In case it wasn’t clear already, not everyone has even the tiniest bit of interest in having a punishment dynamic! If people didn’t keep assuming I must be into that because it’s obviously the One True Way™ then I wouldn’t so irritated by the whole idea. If you like having domestic discipline in your relationship that’s totally cool, just look for someone else who also wants that and don’t hassle people who aren’t interested.

Personally I’m not interested in domestic discipline, but I can see how it can actually be a useful tool if you’re willing to use it. And just to get it out of the way, when I talk about domestic discipline of punishment dynamics, I’m talking about rational grown ups who talked the problem out first and made their apologies before they moved on to using punishment to help the s-type stop beating themselves up or to actively repair the d/s dynamic. I know the most common objection to punishment dynamics is “in my house we talk our problems out like grownups” but even I can admit they’re not mutually exclusive.

As a bit of an aside, my understanding of animal training is that punishment is not an effective way to modify behaviour. It doesn’t work on children either (not to mention that hitting a small defenseless person who literally depends on you for food and shelter is absolutely reprehensible). Yes, your partner isn’t a child or a puppy, but the point stands. If your partner is doing something you don’t like (other than continuing to beat themselves up about the original issue when you feel it’s resolved, which punishment actually can help with) and saying “honey, it makes me really unhappy when you _____” doesn’t fix it, punishment isn’t likely to help either. I know it’s tempting to look for a quick fix, but there just isn’t one.

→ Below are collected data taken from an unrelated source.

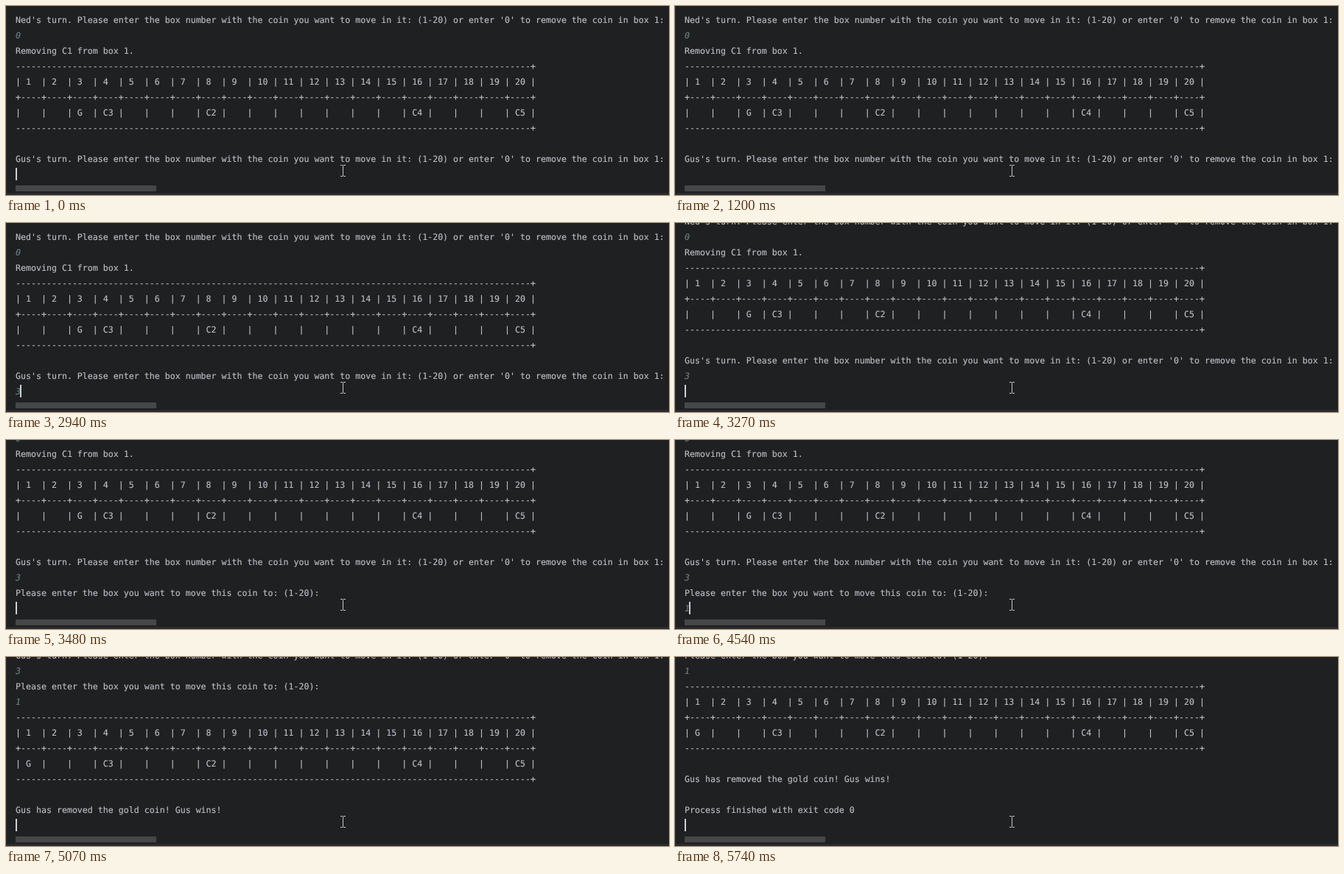
These frames come from a looping animation (900x257 px, 6270 ms). An HTML page:

```html
<!DOCTYPE html>
<html lang="en">
<head>
<meta charset="utf-8">
<title>Coin game console</title>
<style>
html, body { margin: 0; width: 100%; height: 100%; overflow: hidden; background: #1e2022; }
svg { display: block; }
text {
  font: 11.627px "DejaVu Sans Mono", "Noto Sans Mono", monospace;
  fill: #bcbec4;
  stroke: #bcbec4;
  stroke-width: .15px;
  white-space: pre;
  text-rendering: geometricPrecision;
  font-variant-ligatures: none;
}
text.input { font-style: italic; fill: #6c7f84; stroke: #6c7f84; }
</style>
</head>
<body>
<svg width="900" height="257" viewBox="0 0 900 257">
  <defs><clipPath id="view"><rect width="900" height="253"/></clipPath></defs>
  <rect width="900" height="257" fill="#1e2022"/>
  <g clip-path="url(#view)"><g id="lines"></g></g>
  <rect id="caret" y="220" width="2" height="17" fill="#ced0d6"/>
  <rect x="13" y="244" width="191" height="8" fill="#8a8a8a" fill-opacity=".37"/>
  <rect width="1" height="257" fill="#2b2d30"/>
  <rect y="254" width="900" height="3" fill="#2a292c"/>
  <path d="M454 216.5h3M458 216.5h3M457.5 217v14M454 231.5h3M458 231.5h3" fill="none" stroke="#c4c4c4"/>
</svg>
<script>
const LOOP = 6270, ROW = 21, LEFT = 13, BASE = 23, CARET_ROW = 10;
const FIRST = "Ned", SECOND = "Gus";

const ask = name => `${name}'s turn. Please enter the box number with the coin you want ` +
  "to move in it: (1-20) or enter '0' to remove the coin in box 1:";
const cells = value => "|" +
  Array.from({ length: 20 }, (_, i) => " " + String(value(i + 1)).padEnd(3) + "|").join("");
const board = coins => {
  const edge = "-".repeat(100) + "+";
  return [edge, cells(n => n), "+" + "----+".repeat(20), cells(n => coins[n] || ""), edge];
};

const rest = { 4: "C3", 8: "C2", 16: "C4", 20: "C5" };
const log = [
  ask(FIRST), "0", "Removing C1 from box 1.",
  ...board({ 3: "G", ...rest }), "",
  ask(SECOND), "3", "Please enter the box you want to move this coin to: (1-20):", "1",
  ...board({ 1: "G", ...rest }), "",
  `${SECOND} has removed the gold coin! ${SECOND} wins!`, "",
  "Process finished with exit code 0"
];
const after = text => log.findIndex(line => line.startsWith(text)) + 1;

// "row" is the caret's line; "ahead" counts lines already visible from there on
const question = after(SECOND), prompt = after("Please");
const events = [
  { at: 0, row: question },
  { at: 2940, row: question, typing: true, ahead: 1 },
  { at: 3270, row: question + 1 },
  { at: 3480, row: prompt },
  { at: 4540, row: prompt, typing: true, ahead: 1 },
  { at: 5010, row: prompt + 1, flushing: true, ahead: 2 },
  { at: 5070, row: after(`${SECOND} has`) },
  { at: 5740, row: log.length }
];

const BLINK = 1005, DARK = 540, FIRST_DARK = 190, HOLD = 790;

// The caret blinks steadily but stays lit for a while after any activity.
function caretLit(time, event) {
  if (event.flushing) return false;
  if (event.at > 0 && time - event.at < HOLD) return true;
  return time < FIRST_DARK || (time - FIRST_DARK) % BLINK >= DARK;
}

const group = document.getElementById("lines");
const caret = document.getElementById("caret");
const show = (el, on) => el.setAttribute("visibility", on ? "visible" : "hidden");

const rows = log.map((line, i) => {
  const el = document.createElementNS("http://www.w3.org/2000/svg", "text");
  el.setAttribute("x", LEFT);
  el.setAttribute("y", BASE + i * ROW);
  if (/^\d$/.test(line)) el.setAttribute("class", "input");
  el.textContent = line;
  return group.appendChild(el);
});

function draw(time) {
  const event = events.findLast(e => e.at <= time);
  const { row, ahead = 0, typing } = event;
  group.setAttribute("transform", `translate(0 ${(CARET_ROW - row) * ROW})`);
  rows.forEach((el, i) => show(el, i < row + ahead));
  caret.setAttribute("x", typing ? LEFT + 6 : LEFT);
  show(caret, caretLit(time, event));
}

const start = performance.now();
function tick() {
  draw((performance.now() - start) % LOOP);
  requestAnimationFrame(tick);
}
tick();
</script>
</body>
</html>
```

So, the first thing thing punishment really can be good for is helping the s-type who messed up feel like they’ve “paid for their crime” and stop worrying about it. It’s not exactly unusual for people whose whole relationship style is based around pleasing their partner to take it really hard when they fail. What I’ve heard from s-types who do punishment is that getting a physical punishment after everything’s talked out helps them feel like they’re absolved now and can stop worrying about it. On the other hand, some s-types feel even worse if they’ve screwed up so badly they need to be punished, so approach the whole idea with caution (you know, like everything else we do).

Another thing punishment can do is actively repair the dynamic. For example, if one of your agreements is that your sub texts you when they’re going to be home late and they forget, that can feel like a rejection of your dominance and your whole dynamic. Performing a punishment like texting you status updates every time they do much of anything can help rebuild your confidence in their desire to obey you and reinforce your dynamic where it got torn.

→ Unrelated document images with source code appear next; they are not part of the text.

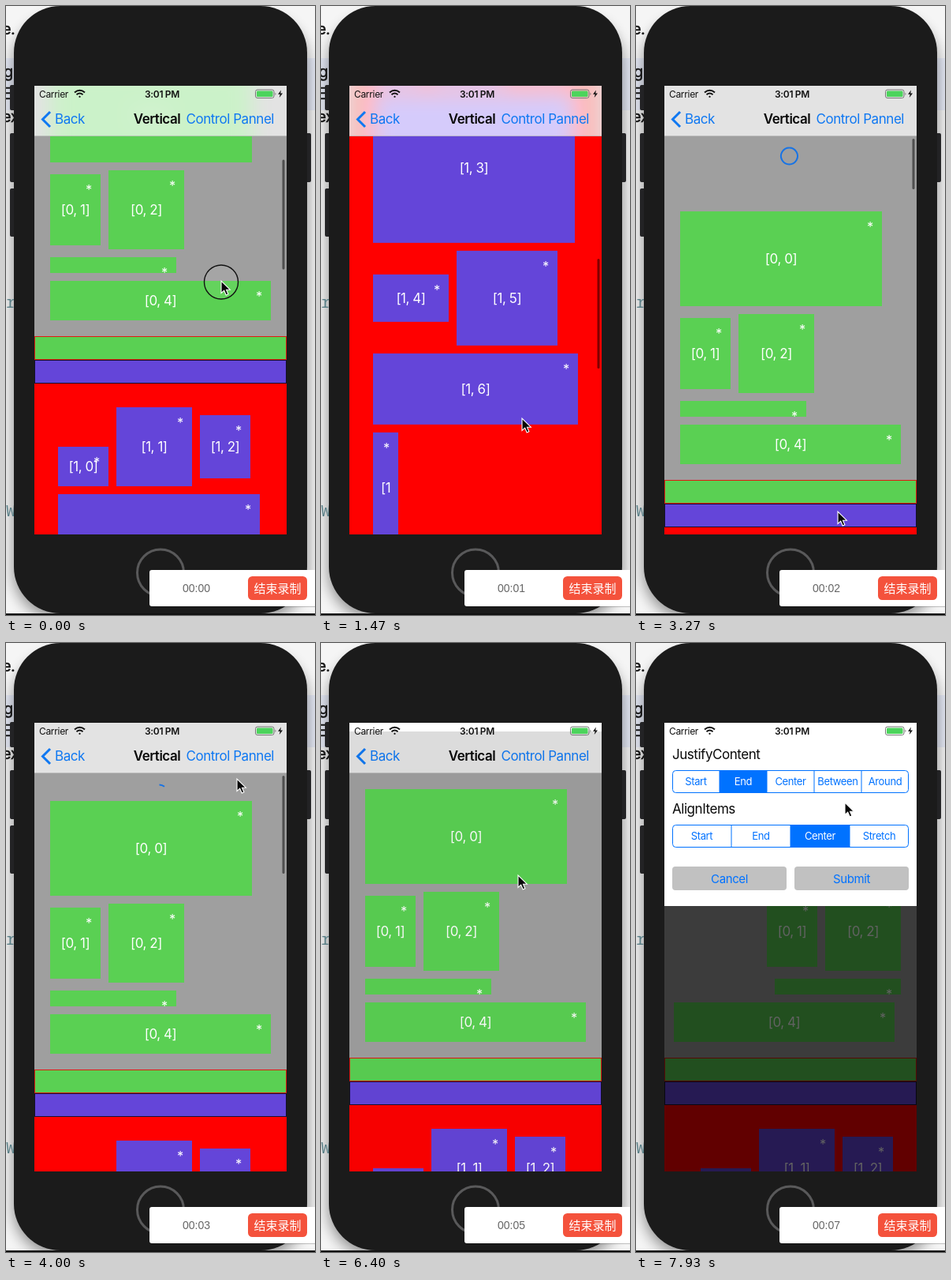
Animation of 392x771 px, one loop 8 s. Source, as an HTML page:

```html
<!DOCTYPE html>
<html lang="en">
<head>
<meta charset="utf-8">
<title>Flex layout demo</title>
<style>
  html, body { margin: 0; width: 100%; height: 100%; overflow: hidden; background: #f4f4f4; }
  svg { display: block; width: 100vw; height: 100vh; font-family: Inter, Roboto, sans-serif; }
  text { letter-spacing: -.027em; }
  .mid { text-anchor: middle; }
  .ui { font-size: 17px; }
  .code { font: 20px "Noto Sans Mono", monospace; fill: #5b8088; }
  .clock { font: 14px "Liberation Sans", Arial, sans-serif; letter-spacing: 0; }
  .stop { font: 15px "Noto Sans CJK SC", "Noto Sans CJK", sans-serif; letter-spacing: 0; }
</style>
</head>
<body>
<svg viewBox="0 0 392 771" preserveAspectRatio="none">
  <defs>
    <clipPath id="screen"><rect x="36" y="101" width="320" height="568"/></clipPath>
    <clipPath id="bar"><rect x="36" y="101" width="320" height="64"/></clipPath>
    <filter id="frost" filterUnits="userSpaceOnUse" x="0" y="50" width="392" height="170" color-interpolation-filters="sRGB">
      <feGaussianBlur stdDeviation="13"/>
      <feColorMatrix type="saturate" values="1.3"/>
    </filter>
    <filter id="soft" x="-20%" y="-10%" width="140%" height="120%"><feGaussianBlur stdDeviation="9"/></filter>
  </defs>

  <!-- desktop -->
  <rect width="392" height="771" fill="#f5f5f5"/>
  <rect y="66" width="392" height="66" fill="#e6eaf6"/>
  <rect x="9" y="14" width="374" height="762" rx="60" opacity=".42" filter="url(#soft)"/>
  <g font-size="20" fill="#111" stroke="#111" stroke-width=".4">
    <text x="-5" y="36">e.</text>
    <text x="-3" y="90">gl</text>
    <text x="-5" y="118">E</text>
    <text x="-5" y="147">ex</text>
  </g>
  <text class="code" y="382">r</text>
  <text class="code" y="646">W</text>
  <rect y="769" width="392" height="2" fill="#111"/>

  <!-- phone body -->
  <g fill="#232325">
    <rect x="5" y="100" width="8" height="32" rx="2"/>
    <rect x="5" y="161" width="8" height="62" rx="2"/>
    <rect x="5" y="231" width="8" height="61" rx="2"/>
    <rect x="379" y="161" width="8" height="62" rx="2"/>
  </g>
  <rect x="10" width="372" height="769" rx="59" fill="#1b1b1b"/>
  <circle cx="196" cy="717.5" r="29.5" fill="none" stroke="#59595a" stroke-width="3"/>

  <g clip-path="url(#screen)">
    <rect x="36" y="101" width="320" height="568" fill="#9f9f9f"/>
    <path id="spinner" fill="none" stroke="#1673e6" stroke-width="2" d="M194.5 179.5A10.5 10.5 0 1 1 194.4 179.5"/>
    <g id="content"></g>
    <rect id="thumb" x="350.5" width="3" rx="1.5"/>

    <!-- navigation bar -->
    <g clip-path="url(#bar)">
      <rect x="36" y="101" width="320" height="64" fill="#9f9f9f"/>
      <g filter="url(#frost)"><use href="#content"/></g>
      <rect x="36" y="101" width="320" height="64" fill="#fafafa" opacity=".75"/>
    </g>
    <rect x="36" y="164.5" width="320" height=".5" fill="#999"/>
    <path d="M56 134l-9.5 9.5 9.5 9.5" fill="none" stroke="#0f78f2" stroke-width="3"/>
    <g class="ui" fill="#0f78f2">
      <text x="62" y="149">Back</text>
      <text x="340" y="149" text-anchor="end">Control Pannel</text>
      <text x="191.5" y="149" class="mid" font-weight="600" fill="#080808">Vertical</text>
    </g>

    <rect id="dim" x="36" y="101" width="320" height="568"/>
    <g id="panel"></g>

    <!-- status bar -->
    <g fill="#111" font-size="12">
      <text x="42" y="115.5">Carrier</text>
      <text x="198" y="115.5" class="mid" font-weight="600">3:01 PM</text>
    </g>
    <path d="M87 109.5q6.5-5.5 13 0M89.5 112.200q4-3.300 8 0" fill="none" stroke="#111" stroke-width="2"/>
    <path d="M93.5 113.5l1.500 1.500-1.500 1-1.500-1z" fill="#111"/>
    <rect x="316.5" y="106" width="23.5" height="10.5" rx="2.5" fill="none" stroke="#777"/>
    <rect x="318" y="107.5" width="20.5" height="7.5" rx="1.3" fill="#4cd45c"/>
    <path d="M341.5 109.5v3.500q2-1.700 0-3.500z" fill="#777"/>
    <path d="M349 106.5l-4 5.300h2.700l-1 4.200 4.300-5.500h-2.800z" fill="#111"/>
  </g>

  <!-- recorder -->
  <rect x="182" y="714.5" width="214" height="46.500" rx="3" opacity=".22"/>
  <rect x="182" y="714" width="214" height="46" rx="3" fill="#fff"/>
  <text id="clock" x="241.5" y="742" class="mid clock" fill="#666"></text>
  <rect x="307" y="722" width="75" height="30" rx="5.500" fill="#f4523c"/>
  <text x="344.5" y="742.5" class="mid stop" fill="#fff">结束录制</text>

  <!-- pointer -->
  <g id="pointer">
    <circle id="touch" cy="1.500" r="21.500" fill="#fff" fill-opacity=".06" stroke="#111" stroke-width="1.400"/>
    <path d="M0 0V15.500L3.700 12.200 6.200 18 8.900 16.800 6.500 11.200H11.300Z" fill="#080808" stroke="#fff" stroke-width="1.100"/>
  </g>
</svg>

<script>
const LOOP = 8000, STEP = 1000 / 15;
const LEFT = 36, WIDTH = 320, GAP = 10, BAR = 30;
const GREEN = '#5ad053', PURPLE = '#6445d9', BLUE = '#0072ff';
const $ = id => document.getElementById(id);

function add(parent, tag, attrs, text) {
  const el = document.createElementNS('http://www.w3.org/2000/svg', tag);
  set(el, attrs);
  if (text) el.textContent = text;
  return parent.appendChild(el);
}
function set(el, attrs) {
  for (const k in attrs) el.setAttribute(k, attrs[k]);
}
const box = (parent, x, y, width, height, fill, more) =>
  add(parent, 'rect', { x, y, width, height, fill, ...more });
const label = (parent, x, y, text, size, fill) =>
  add(parent, 'text', { x, y, class: 'mid', 'font-size': size, fill }, text);

// Greedy flex wrap; items are [width, height, pinned to row end]
function wrap(items, room) {
  const rows = [];
  let row;
  items.forEach(([w, h, low], i) => {
    if (!row || row.used + GAP + w > room) rows.push(row = { used: -GAP, h: 0, cells: [] });
    row.cells.push({ i, w, h, low, x: row.used + GAP });
    row.used += GAP + w;
    row.h = Math.max(row.h, h);
  });
  return rows;
}

const content = $('content'), cells = [];

function addCell(section, { i, w, h }, x, y, shift) {
  const g = add(content, 'g', {});
  box(g, x, y, w, h, section ? PURPLE : GREEN);
  const name = w < 40 ? `[${section}` : `[${section}, ${i}]`;
  if (h > 20) label(g, x + w / 2, y + h / 2 + 6, name, 17, '#fff');
  label(g, x + w - 15, y + 25, '*', 16.5, '#fff');
  cells.push({ g, shift });
}

function addSection(section, top, inset, items) {
  const room = WIDTH - 2 * inset;
  let y = top + inset;
  for (const row of wrap(items, room)) {
    const shift = room - row.used || -8; // full rows overhang
    for (const c of row.cells)
      addCell(section, c, LEFT + inset + c.x, y + (row.h - c.h) / (c.low ? 1 : 2), shift);
    y += row.h + GAP;
  }
  return y - GAP + inset;
}

const end = addSection(0, 165, 20, [[256, 120], [64, 90], [96, 100], [160, 20], [280, 50]]);
[[GREEN, '#e01b10'], [PURPLE, '#15102e']].forEach(([fill, stroke], i) =>
  box(content, LEFT + .5, end + i * BAR + .5, WIDTH - 1, BAR - 1, fill, { stroke }));
const next = end + 2 * BAR;
box(content, LEFT, next, WIDTH, 1300, '#f00');
addSection(1, next, 30, [[64, 50, true], [96, 100], [64, 80], [256, 190], [96, 60], [128, 120],
  [260, 90], [32, 140], [256, 90], [160, 110]]);

// segmented controls and buttons
const panel = $('panel');
box(panel, LEFT, 101, WIDTH, 232, '#fff');
function segments(title, y, names) {
  add(panel, 'text', { x: 46, y: y - 14, class: 'ui', fill: '#0a0a0a' }, title);
  const w = 300 / names.length;
  const parts = names.map((name, i) => ({
    back: box(panel, 46 + i * w, y, w, 29, '#fff', { rx: i % (names.length - 1) ? 0 : 3 }),
    text: label(panel, 46 + (i + .5) * w, y + 19, name, 13, BLUE)
  }));
  for (let i = 1; i < names.length; i++) box(panel, 45.5 + i * w, y, 1, 29, BLUE);
  box(panel, 46.5, y + .5, 299, 28, 'none', { rx: 4, stroke: BLUE });
  return (chosen, pressed) => parts.forEach(({ back, text }, i) => {
    set(back, { fill: i === chosen ? BLUE : i === pressed ? '#cde4fa' : '#fff' });
    set(text, { fill: i === chosen ? '#fff' : i === pressed ? '#4d9df0' : BLUE });
  });
}
const justify = segments('JustifyContent', 161, ['Start', 'End', 'Center', 'Between', 'Around']);
segments('AlignItems', 230, ['Start', 'End', 'Center', 'Stretch'])(2);
['Cancel', 'Submit'].forEach((name, i) => {
  box(panel, 46 + 155 * i, 283, 145, 30, '#c1c1c1', { rx: 4 });
  label(panel, 118.5 + 155 * i, 303.5, name, 15, BLUE);
});

const speedUp = p => p * p;
const slowDown = p => 1 - (1 - p) ** 2;
const smooth = p => p < .5 ? 2 * p * p : 1 - 2 * (1 - p) ** 2;
const ramp = (t, a, b, ease = smooth) => ease(Math.min(1, Math.max(0, (t - a) / (b - a))));
const within = (t, a, b) => t >= a && t < b;

// finger drags speed up, flings slow down: [from, to, distance, ease]
const scrolls = [
  [0, 220, 198, speedUp], [220, 1050, 519, slowDown],
  [1200, 1440, -172, speedUp], [1440, 2370, -652, slowDown],
  [2440, 3000, -75, speedUp], [3829, 4079, 75, smooth]
];
// [from, to, x, y, ease]
const moves = [
  [0, 220, 268, 150, speedUp], [500, 1150, 258, 350], [1200, 1440, 255, 522, speedUp],
  [2440, 3000, 256, 640, speedUp], [3400, 4000, 293, 172], [4000, 4250, 288, 146],
  [4800, 5300, 134, 180], [5550, 6000, 250, 294], [6480, 7000, 285, 146], [7350, 7930, 265, 202]
];

function pointerAt(t) {
  let x = 273, y = 348;
  for (const [a, b, toX, toY, ease] of moves) {
    const p = ramp(t, a, b, ease);
    x += (toX - x) * p;
    y += (toY - y) * p;
  }
  return `${x} ${y}`;
}

function draw(t) {
  const s = scrolls.reduce((sum, [a, b, d, ease]) => sum + d * ramp(t, a, b, ease), 107);
  const shown = ramp(t, 4300, 4650) - ramp(t, 6104, 6454) + ramp(t, 7300, 7650);
  const touching = scrolls.some(([a, b, , ease]) => ease === speedUp && within(t, a, b));

  set(content, { transform: `translate(0 ${-s})` });
  cells.forEach(({ g, shift }) => set(g, { transform: `translate(${t > 6460 ? shift : 0} 0)` }));
  set($('thumb'), {
    y: 168 + Math.max(s, 0) * .247,
    height: 139 + Math.min(s, 0),
    opacity: .5 * (1 - ramp(t, 4100, 4400))
  });
  set($('spinner'), {
    'stroke-dasharray': `${Math.max(0, -s - 8)} 200`,
    visibility: s < -8 ? 'visible' : 'hidden'
  });

  justify(t < 5480 ? 0 : 1, within(t, 5330, 5480) ? 1 : -1);
  set(panel, { transform: `translate(0 ${-232 * (1 - shown)})` });
  set($('dim'), { opacity: .62 * shown });

  set($('pointer'), { transform: `translate(${pointerAt(t)})` });
  set($('touch'), { visibility: touching ? 'visible' : 'hidden' });
  $('clock').textContent = '00:0' + Math.max(0, Math.floor((t - 435) / 1000));
}

function tick() {
  const t = performance.now() % LOOP;
  draw(Math.floor((t + 5) / STEP) * STEP % LOOP);
  requestAnimationFrame(tick);
}
tick();
</script>
</body>
</html>
```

Those are actually really useful things, so why am I so totally uninterested in punishment? Mostly because I can’t separate the idea of punishing someone from the idea of treating them like a child. I know it’s not the same thing, but I still have this visceral ‘ugh’ reaction to the idea of treating an adult like that.

Another issue is that running my own life is quite enough work, I don’t need to run anyone else’s. If you need someone to spank you if you don’t finish your chores, I’m just not the dom for you. I also have this association between people who are interested in punishment and people who are interested in super high maintenance rules and protocols, and I can in no way be bothered to enforce rules I don’t care about. If god forbid someone who did like rules was interested in me, he’d end up miserable and feeling ignored when I totally failed to work with his relationship style.

Maybe punishment is for you and maybe it’s not. Either way we’re cool as long as you don’t bug me about how I’m supposed to want to do something I just don’t care about.